How to write your website copy when you’re not a writer

Feb 14, 2018 | Thoughtful Brand Storytelling

I work with a lot of visual creatives (makers, photographers, graphic designers) and ideas-driven creatives (coaches and other entrepreneurs), and I know how hard it can be to write your website copy when words aren’t your natural means of expression. Having to fill a whole website with them can be a daunting task, heck I am a writer and it’s still daunting! I also understand, that especially early on in your business, paying someone to help you with them isn’t always an option. 
 
 
Yet most people have the same struggles and make the same mistakes with their copy. So if you need to write your own website copy, then here is the best advice I can give you: 
 
 

Spend time thinking about what you really want to say first.

I know there is a temptation to just get some words up and have it over and done with, but this is perhaps the biggest mistake that people make. Writing copy is a hundred times easier if you know what you are trying to say, and this means laying the groundwork by building your brand first. At the very least you need to know who you are attracting, what you offer, how you offer it, and why you are offering it. It also helps to have an idea of what your brand values and beliefs are and why you are different from your peers.

What problem are you solving? 

Whether you offer products or services, this is the single biggest question you need to ask yourself. People buy solutions to their, either emotional or practical, problems. The problems that you are solving are your clients’ or customers’ pain points,  and you need to show that you understand these, and offer a real solution. This is also the part of your copy that they will identify the most with, so take your time over it. The other way of looking at this is features vs. benefits. The features of a new brand of vaccum cleaner might be its powerful sucking ability, and small compact design. The benefits are that it saves you time, and takes up less space in your home. You need to mention the features, but lead with the benefits. 

Plan your website.

I start every website by drawing up each page on an A4 piece of paper. I work out where each and every text box is going to go, and then I assign a function to each one. What information needs to go here? What do I need to say? What do I want my reader to do here?
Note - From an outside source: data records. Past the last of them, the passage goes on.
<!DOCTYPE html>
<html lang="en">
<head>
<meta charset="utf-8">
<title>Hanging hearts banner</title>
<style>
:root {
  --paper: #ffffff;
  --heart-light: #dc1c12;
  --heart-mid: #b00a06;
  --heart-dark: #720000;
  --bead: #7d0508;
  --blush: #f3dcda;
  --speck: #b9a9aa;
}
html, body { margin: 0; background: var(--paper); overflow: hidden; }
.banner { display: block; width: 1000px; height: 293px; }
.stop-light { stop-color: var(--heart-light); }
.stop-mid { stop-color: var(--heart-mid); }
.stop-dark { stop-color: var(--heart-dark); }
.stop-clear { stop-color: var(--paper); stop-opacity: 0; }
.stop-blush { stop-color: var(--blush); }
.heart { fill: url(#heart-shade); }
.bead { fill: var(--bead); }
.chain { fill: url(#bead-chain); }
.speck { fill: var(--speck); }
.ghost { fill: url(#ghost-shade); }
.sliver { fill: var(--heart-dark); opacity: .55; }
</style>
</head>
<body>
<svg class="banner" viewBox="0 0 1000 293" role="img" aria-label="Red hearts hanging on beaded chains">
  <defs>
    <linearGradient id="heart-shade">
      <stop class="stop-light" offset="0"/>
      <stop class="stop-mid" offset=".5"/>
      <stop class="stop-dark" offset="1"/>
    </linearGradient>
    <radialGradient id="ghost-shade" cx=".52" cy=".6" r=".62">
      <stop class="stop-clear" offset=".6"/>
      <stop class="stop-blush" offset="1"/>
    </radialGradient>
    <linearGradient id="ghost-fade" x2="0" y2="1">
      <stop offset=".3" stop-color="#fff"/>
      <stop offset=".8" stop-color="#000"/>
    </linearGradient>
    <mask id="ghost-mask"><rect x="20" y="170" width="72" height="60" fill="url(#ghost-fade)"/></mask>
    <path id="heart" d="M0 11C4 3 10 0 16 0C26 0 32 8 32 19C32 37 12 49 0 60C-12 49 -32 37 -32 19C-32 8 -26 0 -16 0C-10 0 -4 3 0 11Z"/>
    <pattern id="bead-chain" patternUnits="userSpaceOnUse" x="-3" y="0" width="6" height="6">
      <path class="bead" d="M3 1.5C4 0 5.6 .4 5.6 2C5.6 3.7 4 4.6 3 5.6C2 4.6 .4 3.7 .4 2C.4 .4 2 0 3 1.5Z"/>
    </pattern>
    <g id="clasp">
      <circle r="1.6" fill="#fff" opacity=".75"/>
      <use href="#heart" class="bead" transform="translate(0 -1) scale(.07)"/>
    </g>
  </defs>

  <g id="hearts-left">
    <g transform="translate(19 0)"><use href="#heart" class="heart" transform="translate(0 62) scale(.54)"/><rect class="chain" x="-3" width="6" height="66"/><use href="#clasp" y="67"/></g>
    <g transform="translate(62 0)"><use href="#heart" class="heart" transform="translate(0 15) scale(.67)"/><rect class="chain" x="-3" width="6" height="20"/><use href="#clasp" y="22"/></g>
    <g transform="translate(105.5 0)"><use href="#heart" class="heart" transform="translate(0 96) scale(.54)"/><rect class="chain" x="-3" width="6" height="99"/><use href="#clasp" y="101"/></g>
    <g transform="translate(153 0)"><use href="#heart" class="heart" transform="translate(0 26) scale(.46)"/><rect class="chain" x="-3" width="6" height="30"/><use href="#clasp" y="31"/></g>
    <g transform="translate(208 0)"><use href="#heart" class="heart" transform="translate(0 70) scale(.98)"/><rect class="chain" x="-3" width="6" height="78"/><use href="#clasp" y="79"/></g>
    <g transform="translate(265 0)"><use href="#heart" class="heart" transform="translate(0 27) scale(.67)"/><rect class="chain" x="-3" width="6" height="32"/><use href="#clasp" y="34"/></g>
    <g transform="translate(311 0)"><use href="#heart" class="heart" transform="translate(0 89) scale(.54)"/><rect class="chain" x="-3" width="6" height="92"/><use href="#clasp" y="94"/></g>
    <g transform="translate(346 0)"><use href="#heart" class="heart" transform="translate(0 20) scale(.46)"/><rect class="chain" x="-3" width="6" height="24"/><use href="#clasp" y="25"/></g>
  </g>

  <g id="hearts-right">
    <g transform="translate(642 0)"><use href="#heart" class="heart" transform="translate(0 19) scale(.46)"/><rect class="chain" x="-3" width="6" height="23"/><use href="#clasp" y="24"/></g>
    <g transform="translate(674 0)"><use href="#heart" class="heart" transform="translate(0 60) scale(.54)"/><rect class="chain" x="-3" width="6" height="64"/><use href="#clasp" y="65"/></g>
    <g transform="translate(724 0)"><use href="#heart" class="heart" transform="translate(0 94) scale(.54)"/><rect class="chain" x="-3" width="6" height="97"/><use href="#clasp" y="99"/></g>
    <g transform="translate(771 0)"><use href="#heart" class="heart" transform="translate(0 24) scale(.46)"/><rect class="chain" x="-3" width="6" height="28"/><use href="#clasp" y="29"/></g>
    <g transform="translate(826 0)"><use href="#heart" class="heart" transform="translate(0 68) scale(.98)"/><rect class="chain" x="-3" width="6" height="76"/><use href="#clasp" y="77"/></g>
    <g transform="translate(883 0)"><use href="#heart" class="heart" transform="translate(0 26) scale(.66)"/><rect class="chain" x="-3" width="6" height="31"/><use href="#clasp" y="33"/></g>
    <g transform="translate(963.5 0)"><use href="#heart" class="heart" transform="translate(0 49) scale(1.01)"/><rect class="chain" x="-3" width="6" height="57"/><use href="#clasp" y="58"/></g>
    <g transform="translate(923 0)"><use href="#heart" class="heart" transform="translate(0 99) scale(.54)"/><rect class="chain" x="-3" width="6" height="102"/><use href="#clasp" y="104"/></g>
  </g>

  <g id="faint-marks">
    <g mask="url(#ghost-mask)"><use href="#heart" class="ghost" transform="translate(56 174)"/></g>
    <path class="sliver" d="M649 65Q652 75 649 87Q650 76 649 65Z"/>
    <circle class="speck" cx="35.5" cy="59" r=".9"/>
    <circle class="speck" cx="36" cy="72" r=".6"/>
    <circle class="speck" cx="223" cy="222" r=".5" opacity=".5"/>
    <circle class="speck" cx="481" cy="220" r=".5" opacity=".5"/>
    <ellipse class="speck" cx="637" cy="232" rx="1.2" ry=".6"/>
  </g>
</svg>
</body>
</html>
Your website needs to make sense and there should be a flow to it, which can only be achieved by a little bit of planning. You also want to avoid duplicating information and phrases as much as possible. 

Say it out loud.

If you’re not a writer, then the chances are that you will express yourself far more clearly and naturally in speech rather than on the page. This is why I always have multiple Skype conversations with client. So if it is just you then maybe ask a friend to interview you, or ask yourself some questions, and record the answers. Type up what you’ve said word-for-word. You will need to edit it, but the chances are that it will be far closer to what you actually want to say than what you would have written otherwise. 

Keep it simple.

This is a classic mistake. If you’re not comfortable with words it can be tempting to use long words and overly complicated sentences to try to fake it. But good copy isn’t fancy, it’s clear. Just because something sounds intelligent doesn’t mean it is. I sometimes use The Hemmingway App to check I’ve kept things succinct. 

Don’t just write the copy you think you should.

Some people fall into the trap of writing what I call “stock” copy. It’s the same words that you see everywhere. It’s the words people think they should say, rather than what they want to say. Just because you are a business coach doesn’t mean you need to offer “a proven plan to get you making six-figures in a matter of months, while  still spending time with your kids”. It is incredibly easy to spot, and doesn’t generate trust or respect in the reader, so is a colossal waste of time.  What are YOU actually offering?  That is far more valuable than an empty promise. 

Professional but personal. 

A lot of websites tend to either sound way too uptight and serious, or like they were written by an overly excited teenager. Admittedly this is a hard one to get right. This is where recording yourself talking about your business can be really handy. Imagine you are talking to a prospective client when you do it, you’ll want to be friendly and enthusiastic, but you’re also not going to swear or call them “peaches”.  A personal bugbear of mine are websites that say “we” when it’s obviously just one person and their laptop! There is no shame in being a one man or woman band. 

Ask for specific feedback.

Ask the person you know who is best with words to read over your website. If you are lucky they might proof it as well. Also ask a few more people to have a read of it, and ask them specific questions to respond to: Is this clear? Do you understand what I’m saying? Do I sound like someone you would like to work with? If you know people who are part of your target market – so much the better! 

 

I hope this is helpful. One of the hardest things about setting up your own business is that you have to, at least in the beginning, do everything yourself, and this means attempting things that are outside your comfort zone (I know this from my own experiences of building my website and doing my own brand design).  Finally, I should probably say, that if you would like to hire someone to help you with all of this, then please do have a look at my Work With Me page where I outline my services!